• [TASK] Going line by line through the material below, tally those that contain the word "flex" and give the count by itself.

Start of PROVIDED RECORDS

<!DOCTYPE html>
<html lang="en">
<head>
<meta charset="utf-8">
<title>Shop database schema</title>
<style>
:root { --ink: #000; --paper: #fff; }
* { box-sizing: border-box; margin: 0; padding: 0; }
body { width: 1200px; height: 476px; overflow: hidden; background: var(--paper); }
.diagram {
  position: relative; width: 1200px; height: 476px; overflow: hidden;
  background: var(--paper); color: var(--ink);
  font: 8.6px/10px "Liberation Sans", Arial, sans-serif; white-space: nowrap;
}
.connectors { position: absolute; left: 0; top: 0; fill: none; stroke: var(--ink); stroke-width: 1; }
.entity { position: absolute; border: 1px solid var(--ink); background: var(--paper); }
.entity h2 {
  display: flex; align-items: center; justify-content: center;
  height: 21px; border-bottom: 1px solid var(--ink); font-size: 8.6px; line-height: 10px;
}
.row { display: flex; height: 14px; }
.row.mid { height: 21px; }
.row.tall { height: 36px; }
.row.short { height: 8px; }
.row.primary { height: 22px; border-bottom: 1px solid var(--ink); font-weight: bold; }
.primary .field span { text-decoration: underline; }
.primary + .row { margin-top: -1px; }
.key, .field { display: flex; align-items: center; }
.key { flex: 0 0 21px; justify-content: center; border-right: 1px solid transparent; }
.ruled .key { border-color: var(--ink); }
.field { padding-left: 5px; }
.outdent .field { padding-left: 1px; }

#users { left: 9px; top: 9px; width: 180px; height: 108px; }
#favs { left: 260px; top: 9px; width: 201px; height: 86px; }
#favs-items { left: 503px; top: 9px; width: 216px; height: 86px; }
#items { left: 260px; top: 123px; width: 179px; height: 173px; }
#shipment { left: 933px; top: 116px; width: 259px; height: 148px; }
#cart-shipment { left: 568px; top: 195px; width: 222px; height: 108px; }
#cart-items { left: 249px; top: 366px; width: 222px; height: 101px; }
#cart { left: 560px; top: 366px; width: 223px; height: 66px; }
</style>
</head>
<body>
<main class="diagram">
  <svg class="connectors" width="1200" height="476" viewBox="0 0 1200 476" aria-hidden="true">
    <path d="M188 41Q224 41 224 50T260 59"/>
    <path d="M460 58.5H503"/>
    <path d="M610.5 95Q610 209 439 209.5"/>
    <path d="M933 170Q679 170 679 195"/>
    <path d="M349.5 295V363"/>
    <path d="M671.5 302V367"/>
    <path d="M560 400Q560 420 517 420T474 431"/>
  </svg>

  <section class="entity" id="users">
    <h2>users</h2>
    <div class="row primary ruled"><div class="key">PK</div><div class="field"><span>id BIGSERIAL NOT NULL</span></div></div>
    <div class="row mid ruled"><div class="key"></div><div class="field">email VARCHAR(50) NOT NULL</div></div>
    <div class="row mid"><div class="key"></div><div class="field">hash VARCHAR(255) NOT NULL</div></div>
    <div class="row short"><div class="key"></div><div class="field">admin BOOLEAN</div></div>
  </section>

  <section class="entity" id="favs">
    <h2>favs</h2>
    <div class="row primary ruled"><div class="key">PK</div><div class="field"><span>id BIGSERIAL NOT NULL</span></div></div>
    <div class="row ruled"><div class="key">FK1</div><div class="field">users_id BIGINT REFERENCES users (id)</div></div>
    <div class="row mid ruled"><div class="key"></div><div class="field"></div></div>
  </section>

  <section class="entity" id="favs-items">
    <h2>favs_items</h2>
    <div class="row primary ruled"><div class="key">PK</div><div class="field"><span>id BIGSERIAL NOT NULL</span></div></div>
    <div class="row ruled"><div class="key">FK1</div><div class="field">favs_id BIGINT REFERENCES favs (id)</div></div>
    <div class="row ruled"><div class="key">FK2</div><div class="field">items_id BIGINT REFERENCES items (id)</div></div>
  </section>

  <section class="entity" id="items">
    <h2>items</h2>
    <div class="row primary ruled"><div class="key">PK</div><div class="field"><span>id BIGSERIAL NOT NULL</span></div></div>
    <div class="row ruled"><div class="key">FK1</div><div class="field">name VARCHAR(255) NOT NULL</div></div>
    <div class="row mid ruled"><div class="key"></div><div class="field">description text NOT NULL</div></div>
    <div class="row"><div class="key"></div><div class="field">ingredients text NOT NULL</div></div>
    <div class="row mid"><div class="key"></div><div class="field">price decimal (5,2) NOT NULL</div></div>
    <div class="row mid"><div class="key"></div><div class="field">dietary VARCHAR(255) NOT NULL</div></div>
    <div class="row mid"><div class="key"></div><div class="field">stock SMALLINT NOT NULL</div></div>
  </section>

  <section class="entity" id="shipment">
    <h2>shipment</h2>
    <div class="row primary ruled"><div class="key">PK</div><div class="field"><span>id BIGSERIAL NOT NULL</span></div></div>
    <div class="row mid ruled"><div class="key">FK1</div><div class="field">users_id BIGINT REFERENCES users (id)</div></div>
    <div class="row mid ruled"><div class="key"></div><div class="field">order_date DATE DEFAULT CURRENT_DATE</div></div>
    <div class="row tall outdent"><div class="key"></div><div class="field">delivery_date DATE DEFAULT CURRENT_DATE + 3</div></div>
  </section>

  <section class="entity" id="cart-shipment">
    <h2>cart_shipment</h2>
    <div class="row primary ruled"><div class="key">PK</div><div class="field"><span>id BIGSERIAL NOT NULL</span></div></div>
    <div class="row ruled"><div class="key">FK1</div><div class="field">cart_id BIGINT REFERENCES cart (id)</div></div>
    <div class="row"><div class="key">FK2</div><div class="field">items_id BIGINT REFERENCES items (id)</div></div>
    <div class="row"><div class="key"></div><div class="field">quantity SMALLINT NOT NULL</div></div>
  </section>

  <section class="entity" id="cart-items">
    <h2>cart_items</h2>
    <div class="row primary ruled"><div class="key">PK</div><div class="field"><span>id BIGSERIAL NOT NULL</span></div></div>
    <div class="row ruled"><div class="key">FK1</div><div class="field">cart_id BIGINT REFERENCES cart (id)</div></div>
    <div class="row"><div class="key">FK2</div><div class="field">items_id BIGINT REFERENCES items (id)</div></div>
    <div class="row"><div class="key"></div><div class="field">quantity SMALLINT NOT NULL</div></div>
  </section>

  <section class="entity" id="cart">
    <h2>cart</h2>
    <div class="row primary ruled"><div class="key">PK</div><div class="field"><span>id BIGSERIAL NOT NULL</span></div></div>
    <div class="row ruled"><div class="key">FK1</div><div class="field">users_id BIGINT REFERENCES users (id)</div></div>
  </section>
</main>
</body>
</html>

End of PROVIDED RECORDS

• [RESULT OF THE TASK] 4